Project: Supporting creative business: Cultural Enterprise Office and its clients (A Creative Economy Knowledge Exchange Project).
Investigators: Professor Philip Schlesinger (PI), Dr Melanie Selfe (Co-I), Dr Ealasaid Munro (PDRA), the University of Glasgow.
What did your research aim to do?
The research aimed to undertake the first major detailed study of a cultural business support intermediary.
How did you do it?
A primary method was team ethnography in Cultural Enterprise Office. This was complemented by extensive access to the organisation’s documentation and a range of interviews with its clients, staff and the mentors used for training.
What are your key findings?
We have shown how bodies of this kind are shaped by the wider institutional landscape and their own continual adaptation to the changing fashions of ideas about the creative economy and the models of how to intervene in the various sectors that compose it. One little-acknowledged fact is that those working in precarious occupations are often serviced by those working in a precarious organisation. We think that stability of funding should be addressed.

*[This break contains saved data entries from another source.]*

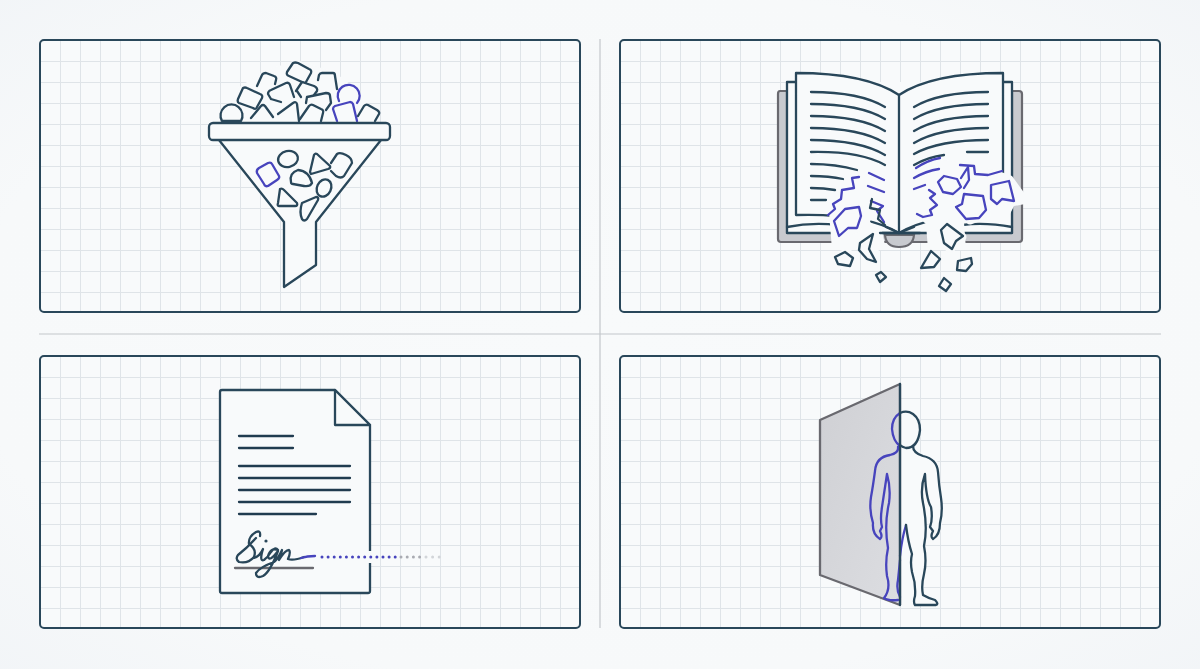
<!DOCTYPE html>
<html lang="en">
<head>
<meta charset="utf-8">
<title>Four concept panels</title>
<style>
:root {
  --paper: #f6f8fa;
  --panel: #f8fafb;
  --grid: #dfe4e8;
  --ink: #29475a;
  --ink-dark: #203b4f;
  --accent: #4744bd;
  --grey: #69696f;
  --cover: #c8cacf;
  --divider: #c3c7cb;
}
html, body { margin: 0; width: 1200px; height: 669px; overflow: hidden; background: var(--paper); }
svg { display: block; }
.panel-frame { fill: none; stroke: var(--ink); stroke-width: 2; }
.divider { stroke: var(--divider); stroke-width: 1.2; }
.ink, .accent, .grey { fill: none; stroke: var(--ink); stroke-width: 2.3; stroke-linecap: round; stroke-linejoin: round; }
.accent { stroke: var(--accent); }
.grey { stroke: var(--grey); }
.solid, .solid .ink, .solid .accent { fill: var(--panel); }
.text-rule { stroke: var(--ink-dark); stroke-width: 2.3; }
.halo { fill: var(--panel); stroke: var(--panel); stroke-width: 9; stroke-linejoin: round; }
</style>
</head>
<body>
<svg width="1200" height="669" viewBox="0 0 1200 669">
  <defs>
    <radialGradient id="paper-light" cx=".5" cy=".5" r=".75">
      <stop offset="0" stop-color="#f8fafb"/>
      <stop offset=".7" stop-color="#f7f9fa"/>
      <stop offset="1" stop-color="#f1f4f7"/>
    </radialGradient>
    <linearGradient id="door-shade" x1="0" y1="0" x2="1" y2="1">
      <stop offset="0" stop-color="#cfd0d4"/>
      <stop offset="1" stop-color="#dcdde1"/>
    </linearGradient>
    <pattern id="grid" width="20" height="21" patternUnits="userSpaceOnUse">
      <path d="M.5 0V21M0 .5H20" fill="none" stroke="var(--grid)"/>
    </pattern>
    <g id="panel">
      <rect width="540" height="272" rx="4" fill="var(--panel)"/>
      <rect width="540" height="272" rx="4" fill="url(#grid)"/>
      <rect class="panel-frame" width="540" height="272" rx="4"/>
    </g>
  </defs>

  <rect width="1200" height="669" fill="url(#paper-light)"/>
  <g id="dividers">
    <line class="divider" x1="600" y1="39" x2="600" y2="628"/>
    <line class="divider" x1="39" y1="334" x2="1161" y2="334"/>
  </g>
  <use href="#panel" x="40" y="40"/>
  <use href="#panel" x="620" y="40"/>
  <use href="#panel" x="40" y="356"/>
  <use href="#panel" x="620" y="356"/>

  <g id="funnel" role="img" aria-label="Funnel filled with mixed shapes">
    <path fill="var(--panel)" d="M222 122L238 88L262 72L296 60L334 72L358 90L380 122Z"/>
    <g id="heap" class="solid">
      <path class="ink" d="M257 86L262 75Q263 73 266 73L274 76Q277 77 276 80L275 84"/>
      <path class="ink" d="M293 63Q295 62 298 63L309 69Q312 70 311 73L306 82Q305 84 302 82L289 76Q286 75 287 72Z"/>
      <path class="ink" d="M318 80L319 75Q320 73 322 73L333 73Q335 73 335 76L337 89"/>
      <path class="ink" d="M243 88Q245 87 247 88L260 94Q263 95 262 98L257 107Q256 110 253 108L239 103Q237 102 238 99Z"/>
      <path class="ink" d="M271 99L268 94Q268 91 271 90L286 83Q289 82 290 85L294 97M271 99L281 102"/>
      <path class="ink" d="M296 91L302 82L314 86Q318 88 317 91L314 95M297 91L301 97"/>
      <path class="ink" d="M306 103L307 97L326 93Q330 93 330 96L331 103L326 110"/>
      <path class="accent" d="M339 101A11 11 0 1 1 357 103"/>
      <path class="ink" d="M222 121A11 11 0 1 1 241 121Z"/>
      <path class="ink" d="M251 118L261 106Q263 104 265 106L273 117"/>
      <path class="ink" d="M278 114L293 103Q296 101 297 104L299 121"/>
      <path class="ink" d="M300 119L309 106Q311 104 313 105L321 109Q324 110 323 113L321 121"/>
      <path class="accent" d="M337 121L333 109Q333 107 335 106L350 102Q352 102 353 104L357 121"/>
      <path class="ink" d="M358 116L364 106Q366 104 368 105L377 110Q380 112 379 114L375 121"/>
    </g>
    <path class="ink solid" d="M219 140L284 222V287L316 265V222L381 140"/>
    <rect class="ink solid" x="209" y="123" width="181" height="17" rx="4"/>
    <g id="sifted-shapes">
      <path class="accent" d="M259 168L268 163Q271 162 272 164L279 176Q280 178 277 180L268 186Q265 187 264 184L257 173Q256 170 259 168Z"/>
      <g stroke="var(--grey)">
        <ellipse class="ink" cx="288" cy="159" rx="10" ry="8" transform="rotate(-12 288 159)"/>
        <path class="ink" d="M310 172L314 155Q315 153 317 154L330 166Q331 168 328 169L311 174Z"/>
        <path class="ink" d="M331 163L337 154Q340 152 346 155Q352 158 352 163L344 176Q341 179 336 176L331 171"/>
        <path class="ink" d="M291 182Q289 173 298 170Q309 171 312 183Q310 187 304 186L293 184Q291 184 291 182Z"/>
        <ellipse class="ink" cx="324" cy="188" rx="7" ry="9" transform="rotate(25 324 188)"/>
        <path class="ink" d="M280 189Q282 188 284 190L297 203Q298 206 295 206L279 206Q277 206 278 203Z"/>
        <path class="ink" d="M302 203L316 197Q319 197 318 200L307 219Q304 222 302 219Q299 212 302 203Z"/>
      </g>
    </g>
  </g>

  <g id="book" role="img" aria-label="Open book crumbling into fragments">
    <path d="M787 91H780Q778 91 778 94V239Q778 242 781 242H1019Q1022 242 1022 239V94Q1022 91 1019 91H1012V233H787Z" fill="var(--cover)" stroke="var(--grey)" stroke-width="2.2"/>
    <path d="M885 235Q886 247 899 247Q913 247 914 235Z" fill="var(--cover)" stroke="var(--grey)" stroke-width="2.2"/>
    <path class="ink solid" d="M796 82H787V233H1012V82H1004"/>
    <path class="ink" d="M787 227Q812 222 838 225M1012 227Q985 222 962 225"/>
    <path class="ink solid" d="M899 95Q866 73 796 73V215Q866 213 899 233Q932 213 1003 215V73Q932 73 899 95Z"/>
    <g id="left-lines" class="ink">
      <path id="left-line" d="M811 92Q860 92 885 107"/>
      <use href="#left-line" y="12"/>
      <use href="#left-line" y="24"/>
      <use href="#left-line" y="36"/>
      <use href="#left-line" y="48"/>
      <path d="M811 152Q860 151 885 165M811 164Q836 164 857 170M811 176Q829 176 843 179M811 188Q824 188 835 190M811 200H826"/>
    </g>
    <g id="right-lines" class="ink">
      <path id="right-line" d="M914 107Q939 92 988 92"/>
      <use href="#right-line" y="12"/>
      <use href="#right-line" y="24"/>
      <use href="#right-line" y="36"/>
      <path d="M914 154Q939 140 988 140M914 165Q928 157 944 155M967 152H988"/>
    </g>
    <g id="torn-area" fill="var(--panel)">
      <path d="M862 171L848 190L840 193L829 212L832 250H886L882 231L870 222L876 200L886 196V174Z"/>
      <path d="M944 160L916 170L934 192L930 210L918 217L926 224L928 250H966L964 222L990 218H1008L1014 206L1025 204V194L1012 176L996 170Z"/>
    </g>
    <g id="torn-edges">
      <path class="accent" d="M859 177L852 178L854 188L842 190L841 199L833 204L835 209L828 215"/>
      <path class="accent" d="M869 173L884 180M868 186L884 192M871 201L883 206L877 211L884 222M914 178Q926 171 939 169M916 168Q928 160 940 158M960 165L974 166L975 174L988 175L1002 171"/>
      <path class="accent" d="M914 189L925 185M929 190L935 194L930 198L937 205L930 210L932 215L923 217L917 214"/>
      <path class="ink" d="M872 199L870 208L880 210L878 219L885 225M880 233H920"/>
    </g>
    <path class="ink" d="M899 95V233M886 227L899 233L914 227"/>
    <g id="fragments">
      <g class="halo">
        <path d="M834 221L845 209L860 209L857 228L839 235Z"/>
        <path d="M956 207L966 194L984 196L986 214L970 220Z"/>
        <path d="M991 185L1009 181L1013 199L997 203Z"/>
        <path d="M941 230L949 224L962 237L950 249Z"/>
        <path d="M859 244L873 234L875 262Z"/>
        <path d="M835 257L848 253L852 262L838 265Z"/>
      </g>
      <path class="accent" d="M834 221L845 209L859 207L861 216L857 228L848 228L839 236Z"/>
      <path class="accent" d="M938 182L944 176L957 179L961 187L953 194L943 192Z"/>
      <path class="accent" d="M961 178L968 167L969 180L964 188"/>
      <path class="accent" d="M956 207L962 204L964 194L983 196L986 210L979 218L966 219Z"/>
      <path class="accent" d="M991 185L1009 181L1014 201L1002 199L997 204L991 199Z"/>
      <path class="ink" d="M941 230L947 224L963 236L956 241L952 249L944 243Z"/>
      <path class="ink" d="M873 234L860 243L859 250L867 259L876 262L869 249Z"/>
      <path class="ink" d="M835 257L845 252L853 258L850 266L838 264Z"/>
      <path class="ink" d="M876 275L881 272L886 277L880 282Z"/>
      <path class="ink" d="M931 251L940 259L934 267L921 268Z"/>
      <path class="ink" d="M958 261L971 258L972 264L966 271L957 270Z"/>
      <path class="ink" d="M939 286L944 278L951 284L946 291Z"/>
    </g>
  </g>

  <g id="document" role="img" aria-label="Document with a fading signature">
    <path class="ink solid" d="M335 390H222Q220 390 220 392V591Q220 593 222 593H368Q370 593 370 591V425Z"/>
    <path class="ink solid" d="M335 390V425H370Z"/>
    <path class="ink text-rule" d="M239 436H293M239 448H293M239 466H350M239 478H350M239 490H350M239 502H350M239 514H316"/>
    <line class="grey" x1="235" y1="568" x2="313" y2="568"/>
    <line x1="370" y1="551" x2="370" y2="563" stroke="var(--panel)" stroke-width="5"/>
    <g id="signature" aria-label="Sign">
      <path class="ink" d="M260 536Q261 530 256 532Q248 537 249 544Q257 549 254 557Q248 564 239 562Q235 559 238 555Q247 548 256 538"/>
      <path class="ink" d="M254 558Q260 556 263 549Q259 562 264 560Q268 557 271 552Q275 546 278 550Q271 547 268 556Q269 563 278 551Q270 572 263 576Q256 579 256 573Q260 567 274 562Q278 559 282 550Q281 556 279 560Q285 550 289 550Q291 552 288 559Q293 561 304 557"/>
      <circle cx="266" cy="541" r="1.6" fill="var(--ink)"/>
      <path class="accent" d="M301 558Q307 556 315 556"/>
      <path class="accent" d="M322 557H396" stroke-dasharray="0 6.1" style="stroke-width:3"/>
      <path d="M401 557H421" fill="none" stroke="#a9abb2" stroke-width="3" stroke-linecap="round" stroke-dasharray="0 6.2"/>
      <path d="M426 557H441" fill="none" stroke="#d2d5d9" stroke-width="3" stroke-linecap="round" stroke-dasharray="0 6.6"/>
    </g>
  </g>

  <g id="threshold" role="img" aria-label="Figure half hidden behind an open door">
    <path fill="var(--panel)" d="M900 412Q920 408 920 430L914 449L938 462L942 530L932 538L926 515L922 596L936 605H900Z"/>
    <path class="grey" d="M820 420L900 384V605L820 575Z" style="fill:url(#door-shade)"/>
    <g id="hidden-half">
      <path class="accent" d="M900 413Q892 418 892 429Q893 441 900 446M898 447Q899 453 890 455Q876 457 875 471Q873 486 871 497Q869 510 873 523Q872 534 880 539Q883 537 880 531L882 527Q880 520 882 507L887 474Q891 488 889 503Q884 525 888 548Q885 562 887 576Q891 589 884 598Q888 601 898 600M900 560Q899 570 898 580Q896 590 900 597M900 556Q902 538 906 525"/>
    </g>
    <line class="ink" x1="900" y1="384" x2="900" y2="605"/>
    <g id="visible-half">
      <path class="ink" d="M900 413Q907 410 913 414Q920 419 920 430Q918 448 906 448Q902 447 900 445"/>
      <path class="ink" d="M913 446Q913 453 923 456Q937 459 938 472Q939 486 941 498Q943 511 940 523Q940 535 933 539Q930 537 933 531L930 527Q933 519 931 507Q926 499 925 474Q920 488 923 503Q928 527 924 546Q927 561 924 574Q921 586 923 595Q928 598 935 600Q939 604 936 605H915Q913 602 915 596Q916 584 912 572Q910 562 912 554Q908 542 906 525"/>
    </g>
  </g>
</svg>
</body>
</html>
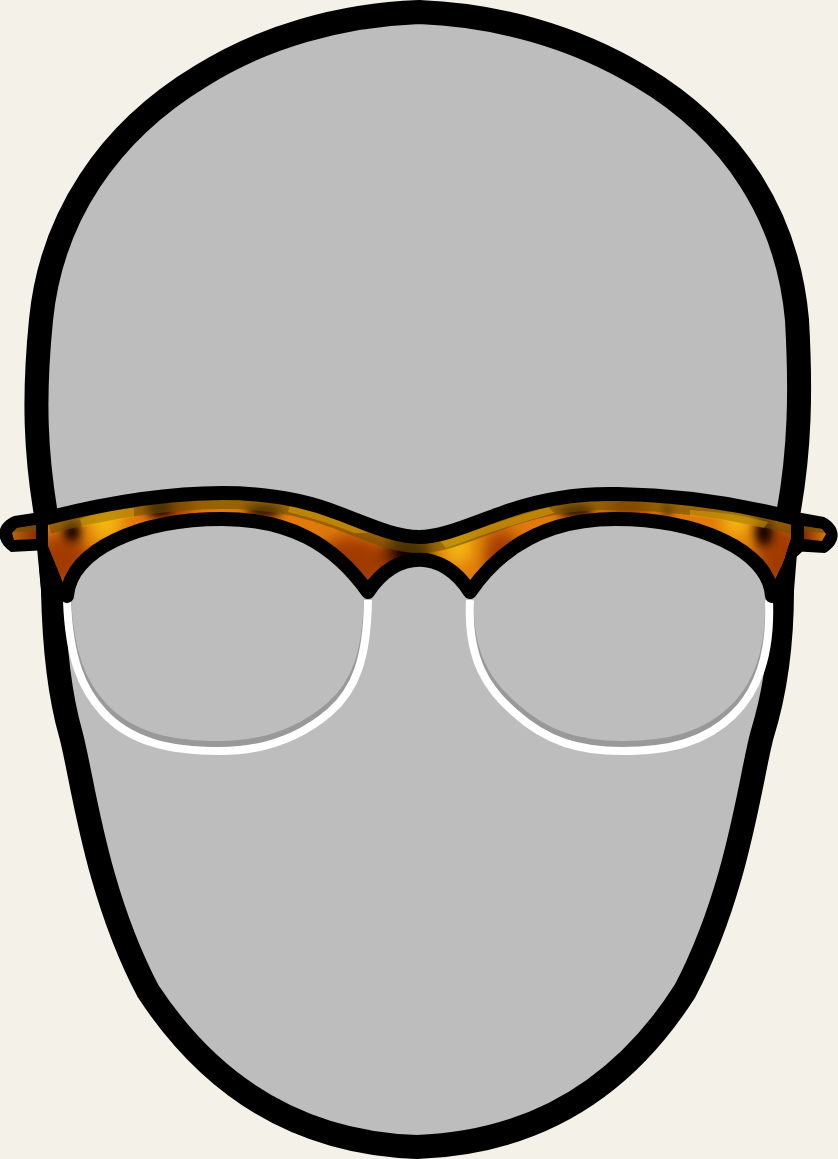
<!DOCTYPE html>
<html lang="en">
<head>
<meta charset="utf-8">
<title>Head with browline glasses</title>
<style>
:root{--paper:#f4f1e9;--skin:#bdbdbd;--ink:#000;--rim:#fff;--rim-shadow:#999;--amber:#e07a0c;--gold:#f4b70c;--rust:#a23a06;--dark:#140600;--olive:#6b5200}
html,body{margin:0;height:100%;overflow:hidden;background:var(--paper)}
svg{display:block;width:838px;height:1159px}
.head{fill:var(--skin);stroke:var(--ink);stroke-width:24}
.rim{fill:none;stroke:var(--rim);stroke-width:8}
.rim-shadow{fill:none;stroke:var(--rim-shadow);stroke-width:8}
.outline{fill:none;stroke:var(--ink);stroke-width:14;stroke-linecap:round;stroke-linejoin:round}
.gold{fill:var(--gold)}
.rust{fill:var(--rust)}
.dark{fill:var(--dark)}
.sheen{fill:none;stroke:var(--olive);stroke-opacity:.6;stroke-width:32}
</style>
</head>
<body>
<svg viewBox="0 0 838 1159" role="img" aria-label="Blank grey head wearing tortoiseshell browline glasses">
<defs>
<path id="brow-top" d="M47 518C110 502 170 493 222 493C270 493 308 501 338 513C370 525 395 537 419 537C443 537 470 524 502 513C542 498 580 493 618 494C680 495 740 504 797 519"/>
<path id="brow-bottom" d="M67 596C70 550 140 519 222 519C288 519 333 543 368 592C396 549 443 549 470 592C505 541 555 519 615 519C697 519 769 550 772 596"/>
<path id="left-rim" d="M67 600C69 660 83 690 103 712C130 742 170 751 220 751C257 751 295 742 330 712C355 690 367 660 368 600"/>
<path id="right-rim" d="M470 600C467 660 488 690 515 713C547 742 580 751 622 751C670 751 705 742 733 715C759 690 771 650 769 600"/>
<clipPath id="brow-shape"><path d="M47 518C110 502 170 493 222 493C270 493 308 501 338 513C370 525 395 537 419 537C443 537 470 524 502 513C542 498 580 493 618 494C680 495 740 504 797 519L772 596C769 550 697 519 615 519C555 519 505 541 470 592C443 549 396 549 368 592C333 543 288 519 222 519C140 519 70 550 67 596L47 560Z"/></clipPath>
<clipPath id="lens-area"><path d="M67 600C69 660 83 690 103 712C130 742 170 751 220 751C257 751 295 742 330 712C355 690 367 660 368 600ZM470 600C467 660 488 690 515 713C547 742 580 751 622 751C670 751 705 742 733 715C759 690 771 650 769 600Z"/></clipPath>
<filter id="soft" x="-60%" y="-60%" width="220%" height="220%"><feGaussianBlur stdDeviation="8"/></filter>
<filter id="softer" x="-60%" y="-60%" width="220%" height="220%"><feGaussianBlur stdDeviation="5"/></filter>
<linearGradient id="temple-left"><stop stop-color="#b86408"/><stop offset="1" stop-color="#8a2f04"/></linearGradient>
<linearGradient id="temple-right"><stop stop-color="#7d2803"/><stop offset="1" stop-color="#d87909"/></linearGradient>
</defs>

<path class="head" d="M419 12C340 15 263 37 201 76C108 132 51 218 41 320C33 400 36 455 46 515L53 590C54 640 58 690 71 735C83 780 95 890 148 991C215 1093 305 1143 417 1147C530 1143 620 1093 685 991C738 890 750 780 762 735C776 690 782 640 782 590L788 515C800 450 801 390 797 320C788 218 735 132 640 76C575 37 498 15 419 12Z"/>

<g id="rims">
<g clip-path="url(#lens-area)">
<use href="#left-rim" class="rim-shadow" y="-6"/>
<use href="#right-rim" class="rim-shadow" y="-6"/>
</g>
<use href="#left-rim" class="rim"/>
<use href="#right-rim" class="rim"/>
</g>

<g id="temples">
<path d="M47 511L14 516C-5 524-5 541 11 552L48 550ZM791 511L824 517C842 526 842 543 825 553L791 551Z"/>
<path fill="url(#temple-left)" d="M12 533L17 528L36 525V539L14 540Z"/>
<path fill="url(#temple-right)" d="M803 526L822 529L826 534L822 541L803 539Z"/>
<path fill="var(--olive)" opacity=".6" d="M13 532L17 528L36 525V531ZM803 526L822 529L825 533L803 531Z"/>
</g>

<g id="tortoiseshell-brow">
<g clip-path="url(#brow-shape)">
<rect x="40" y="480" width="760" height="125" fill="var(--amber)"/>
<g filter="url(#soft)">
<ellipse class="rust" cx="62" cy="560" rx="28" ry="26"/>
<ellipse class="gold" cx="106" cy="522" rx="16" ry="20"/>
<ellipse class="rust" cx="170" cy="508" rx="24" ry="14"/>
<ellipse class="rust" cx="352" cy="566" rx="38" ry="30"/>
<ellipse class="dark" cx="408" cy="552" rx="24" ry="20"/>
<ellipse class="gold" cx="458" cy="545" rx="15" ry="20"/>
<ellipse class="rust" cx="502" cy="556" rx="18" ry="26"/>
<ellipse class="rust" cx="628" cy="508" rx="22" ry="14"/>
<ellipse class="gold" cx="736" cy="522" rx="14" ry="16"/>
<ellipse class="rust" cx="782" cy="558" rx="26" ry="34"/>
</g>
<g filter="url(#softer)">
<ellipse class="dark" cx="72" cy="532" rx="9" ry="10"/>
<ellipse class="dark" cx="160" cy="508" rx="13" ry="9"/>
<ellipse class="dark" cx="264" cy="511" rx="18" ry="6"/>
<ellipse class="dark" cx="576" cy="511" rx="18" ry="6"/>
<ellipse class="dark" cx="667" cy="510" rx="5" ry="5"/>
<ellipse class="dark" cx="764" cy="532" rx="9" ry="14"/>
</g>
<use href="#brow-top" class="sheen"/>
<path d="M80 519Q104 510 134 508V517L82 527ZM290 505Q340 519 368 533L354 533Q325 521 288 512ZM440 541Q500 521 548 507L554 513Q500 528 446 548ZM690 510Q730 512 768 522L764 528Q730 520 690 516Z" class="gold" opacity=".4"/>
</g>
<use href="#brow-top" class="outline"/>
<use href="#brow-bottom" class="outline"/>
<path d="M35 515L48 512L48 546L66 590L62 600L42 600ZM804 515L791 512L791 546L771 588L776 600L793 600V560L804 550Z"/>
</g>
</svg>
</body>
</html>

What impact has your work had so far/what impact do you anticipate it will have?
We have fed our findings back to the staff – actually, we did so regularly, given our pursuit of knowledge exchange. We know that the research modified practice as the work was being conducted and we shared our results. We have published a book, Curators of Cultural Enterprise (Palgrave Macmillan, 2015). We have also published reflections on team ethnography: ‘Inside a cultural agency’, Journal of Arts Management, Law and Society 45 (2015) 1-18. We have also run a workshop with policy makers and cognate bodies from across the UK, Denmark, Norway and USA to compare experiences. We have spoken at the Creative Economy Showcase run by the AHRC in London in March 2014 as well as many other events both in the UK and internationally.
Challenges encountered/Lessons learned
A key issue is the sheer effort of undertaking knowledge exchange, and the extra time involved because of its complexity. This had to be balanced with pursuing sociological research at the same time. There is a lesson for researchers: you need to budget for this and organise appropriately. There is also a lesson for Research Councils: you need to provide a budget and not ask for knowledge exchange on the cheap. One big benefit – if it all works out – is a deep connection and exchange with those studied. This greatly enhances the outcome but is hard to manage.
Are there additional/new research questions still to be answered in this area?
Yes. We still know very little of how such intervention impacts on those for whom it is provided – or whether it does. And we do not yet possess sophisticated ways of tracking how creatives might be affected by expert advice..
How has your association with CREATe helped to take things forward?
CREATe gave this associated project a platform to present its findings to other researchers in the network. And it also became one of the projects that represented CREATe at the Creative Economy Showcase, which meant that it reached beyond an academic audience.
More information can be found in the book ‘Curators of Cultural Enterprise‘(Palgrave Macmillan, 2015) and in the articles ‘Curators of Cultural Enterprise: A Critical Analysis of a Creative Business Intermediary’ and ‘Inside a cultural agency: team ethnography and knowledge exchange‘.